Participating agencies include Bellevue’s and Departments, Seattle’s Fire and Police Departments, along with law enforcement officers and firefighters from King, Snohomish, and Pierce Counties.
More than 100 lined up to be made up as casualties who have been shot, maimed or killed for the large-scale emergency drill.
While police and fire agencies have plans for situations involving mass casualties, such as a shooting incident, the agencies this weekend will see how their plans mesh together on a large scale, Donlin said.
“It happens to take place in a school,” Donlin said. “We could have done this in a mall. It would have been anywhere that a building would have been available to us.”
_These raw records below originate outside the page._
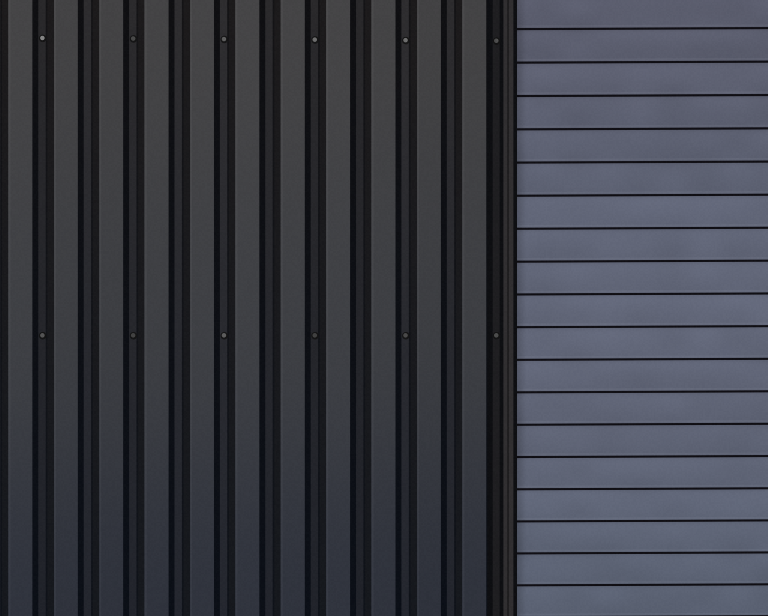
Write a WebGL 1 fragment shader that draws this texture.

```glsl
precision highp float;
// Dark ribbed metal cladding beside blue-grey horizontal lap siding.
// Repeated profiles are built from soft bands; screws sit on every second
// rib, and value noise adds weathering. Lengths are in canvas widths.

uniform vec2 u_resolution;

const float CANVAS_HEIGHT = 0.8;
const float RIB_START = 0.0106;
const float RIB_PERIOD = 0.0591;
const float CLADDING_END = 0.6345;
const float SIDING_START = 0.6732;

float hash(vec2 p) {
  vec3 q = fract(vec3(p.xyx) * 0.1031);
  q += dot(q, q.yzx + 33.33);
  return fract((q.x + q.y) * q.z);
}

float valueNoise(vec2 p) {
  vec2 cell = floor(p);
  vec2 f = fract(p);
  f = f * f * (3.0 - 2.0 * f);
  float low = mix(hash(cell), hash(cell + vec2(1.0, 0.0)), f.x);
  float high = mix(hash(cell + vec2(0.0, 1.0)), hash(cell + 1.0), f.x);
  return mix(low, high, f.y);
}

float edge(float x, float at, float soft) {
  return smoothstep(at - soft, at + soft, x);
}

float band(float x, float from, float to, float soft) {
  return edge(x, from, soft) - edge(x, to, soft);
}

// One rib: broad face, black shadow, recessed strip, dim return.
vec3 ribbedCladding(vec2 p, float soft) {
  float along = (p.x - RIB_START) / RIB_PERIOD;
  float index = floor(along);
  float x = fract(along) * RIB_PERIOD;
  float fall = p.y / CANVAS_HEIGHT;
  vec3 face = mix(vec3(0.268, 0.266, 0.272), vec3(0.242, 0.248, 0.265), smoothstep(0.0, 0.6, fall));
  face = mix(face, vec3(0.188, 0.202, 0.240), smoothstep(0.5, 1.0, fall));
  face *= 0.97 + 0.06 * hash(vec2(index, 3.0));
  face += 0.025 * band(x, 0.001, 0.003, soft);
  vec3 strip = mix(vec3(0.172, 0.168, 0.176), vec3(0.135, 0.145, 0.175), fall);
  strip *= 0.92 + 0.14 * hash(vec2(index, 8.0));
  vec3 dim = mix(vec3(0.110, 0.103, 0.107), vec3(0.085, 0.095, 0.115), fall);
  vec3 shadow = mix(vec3(0.060, 0.060, 0.070), vec3(0.045, 0.060, 0.090), fall);

  vec3 color = mix(dim, face, edge(x, 0.0, soft));
  color = mix(color, shadow, edge(x, 0.0316, soft));
  color = mix(color, strip, edge(x, 0.0393, soft));
  color = mix(color, dim, edge(x, 0.0492, soft));
  color = mix(color, shadow, band(x, 0.0488, 0.0512, soft) * 0.6);
  return mix(color, dim, edge(x, RIB_PERIOD, soft));
}

// Vertical corner trim between the two wall surfaces.
vec3 cornerTrim(vec2 p, float soft) {
  vec3 color = vec3(0.055, 0.058, 0.070);
  color = mix(color, vec3(0.120, 0.118, 0.128), band(p.x, 0.6415, 0.6505, soft));
  color = mix(color, vec3(0.190, 0.183, 0.190), band(p.x, 0.6555, 0.6685, soft));
  return mix(color, vec3(0.110, 0.106, 0.112), band(p.x, 0.6605, 0.6625, soft));
}

// Boards grow slightly narrower downwards; solve for the board count.
vec3 lapSiding(vec2 p, float soft) {
  float pitch = 0.0436;
  float shrink = 0.000065;
  float depth = p.y - 0.0378 + 0.004 * (p.x - SIDING_START);
  float count = 2.0 * depth / (pitch + sqrt(pitch * pitch - 4.0 * shrink * depth));
  float t = fract(count);
  float y = t * pitch;
  float toEdge = min(y, pitch - y);

  vec3 color = mix(vec3(0.365, 0.375, 0.440), vec3(0.385, 0.405, 0.475), smoothstep(0.0, 0.3, p.y));
  color = mix(color, vec3(0.360, 0.388, 0.455), smoothstep(0.5, 0.8, p.y));
  color *= 1.03 - 0.07 * t;
  color *= 0.97 + 0.05 * hash(vec2(floor(count), 5.0));
  color *= 0.97 + 0.06 * valueNoise(vec2(p.x * 24.0, count * 1.5));
  color *= 1.0 - 0.16 * exp(-y / 0.0025);
  color += 0.025 * band(y, pitch - 0.0048, pitch - 0.0025, soft);
  color = mix(vec3(0.065, 0.060, 0.080), color, edge(toEdge, 0.0014, soft));
  return color * (0.86 + 0.14 * smoothstep(0.0, 0.014, p.x - SIDING_START));
}

vec3 addScrews(vec3 color, vec2 p, float rowY, float shine, float soft) {
  float spacing = 2.0 * RIB_PERIOD;
  float column = floor((p.x - RIB_START) / spacing);
  vec2 center = vec2(RIB_START + column * spacing + 0.0450, rowY);
  vec2 d = p - center;
  float r = length(d);
  float inside = 1.0 - step(CLADDING_END + 0.025, p.x);
  color = mix(color, vec3(0.070), inside * (1.0 - edge(r, 0.0049, soft)) * 0.85);
  float head = 1.0 - edge(length(d + vec2(0.0004, 0.0005)), 0.0029, soft);
  vec3 metal = vec3(0.25 + shine * hash(vec2(column, rowY * 10.0)));
  return mix(color, metal, inside * head);
}

void main() {
  vec2 uv = gl_FragCoord.xy / u_resolution;
  vec2 p = vec2(uv.x, (1.0 - uv.y) * CANVAS_HEIGHT);
  float soft = max(0.0007, 0.6 / u_resolution.x);

  vec3 color = ribbedCladding(p, soft);
  color = mix(color, cornerTrim(p, soft), edge(p.x, CLADDING_END, soft));
  color = addScrews(color, p, 0.0495 + 0.006 * p.x, 0.28, soft);
  color = addScrews(color, p, 0.4360, 0.12, soft);
  color = mix(color, lapSiding(p, soft), edge(p.x, SIDING_START, soft));

  // Fine paint grain
  color += 0.012 * (hash(floor(p * 512.0)) - 0.5);
  gl_FragColor = vec4(color, 1.0);
}
```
The exercise was funded by the Homeland Security's Urban Areas Security Initiative, he said, which is meant for agencies to prepare for terrorist situations or natural disasters.
The scenario rehearsed by the local agencies at Bellevue High School this weekend was a terrorist attack in the style of the 2008 Mumbai terrorist attacks, when 164 people died in multiple coordinated attacks across the city of Mumbai.
Police officers played the parts of the multple-shooters and the students played the parts of victims and witnesses and were in various stages of injury.
The students were given specific roles to play, and ways to react to the situation.
But the police officers and firefighters were not told in advance how exactly the scenario would play out and how the officers playing the shooters would carry out the attack.
“The police officers and the fire fighters have been told, ‘React to what you see,’” Donlin said.
Students were told to stick to their scripts for their own safety.
“We don’t want students acting like aggressors because they will be dealt with,” Donlin said.
"One of the lessons we took away from Columbine, was that we could get to the patients a lot faster if we had a higher level of collaboration between police and fire."
“I think they responded quite well, they were in there right away. Very large number of officers, so they were able to scan through the whole building quite quickly,” said Casey Lee, a Bellevue High School junior who was playing the part of a casualty.
However, Brennan Wilkerson, a senior at Bellevue High School who played the role of someone who had died, said the wait for help for himself and his fellow students sometimes felt interminable.
"They were sitting next to me moaning and screaming for help for like 20 minutes," Wilkerson said. "I don't know. That felt really weird."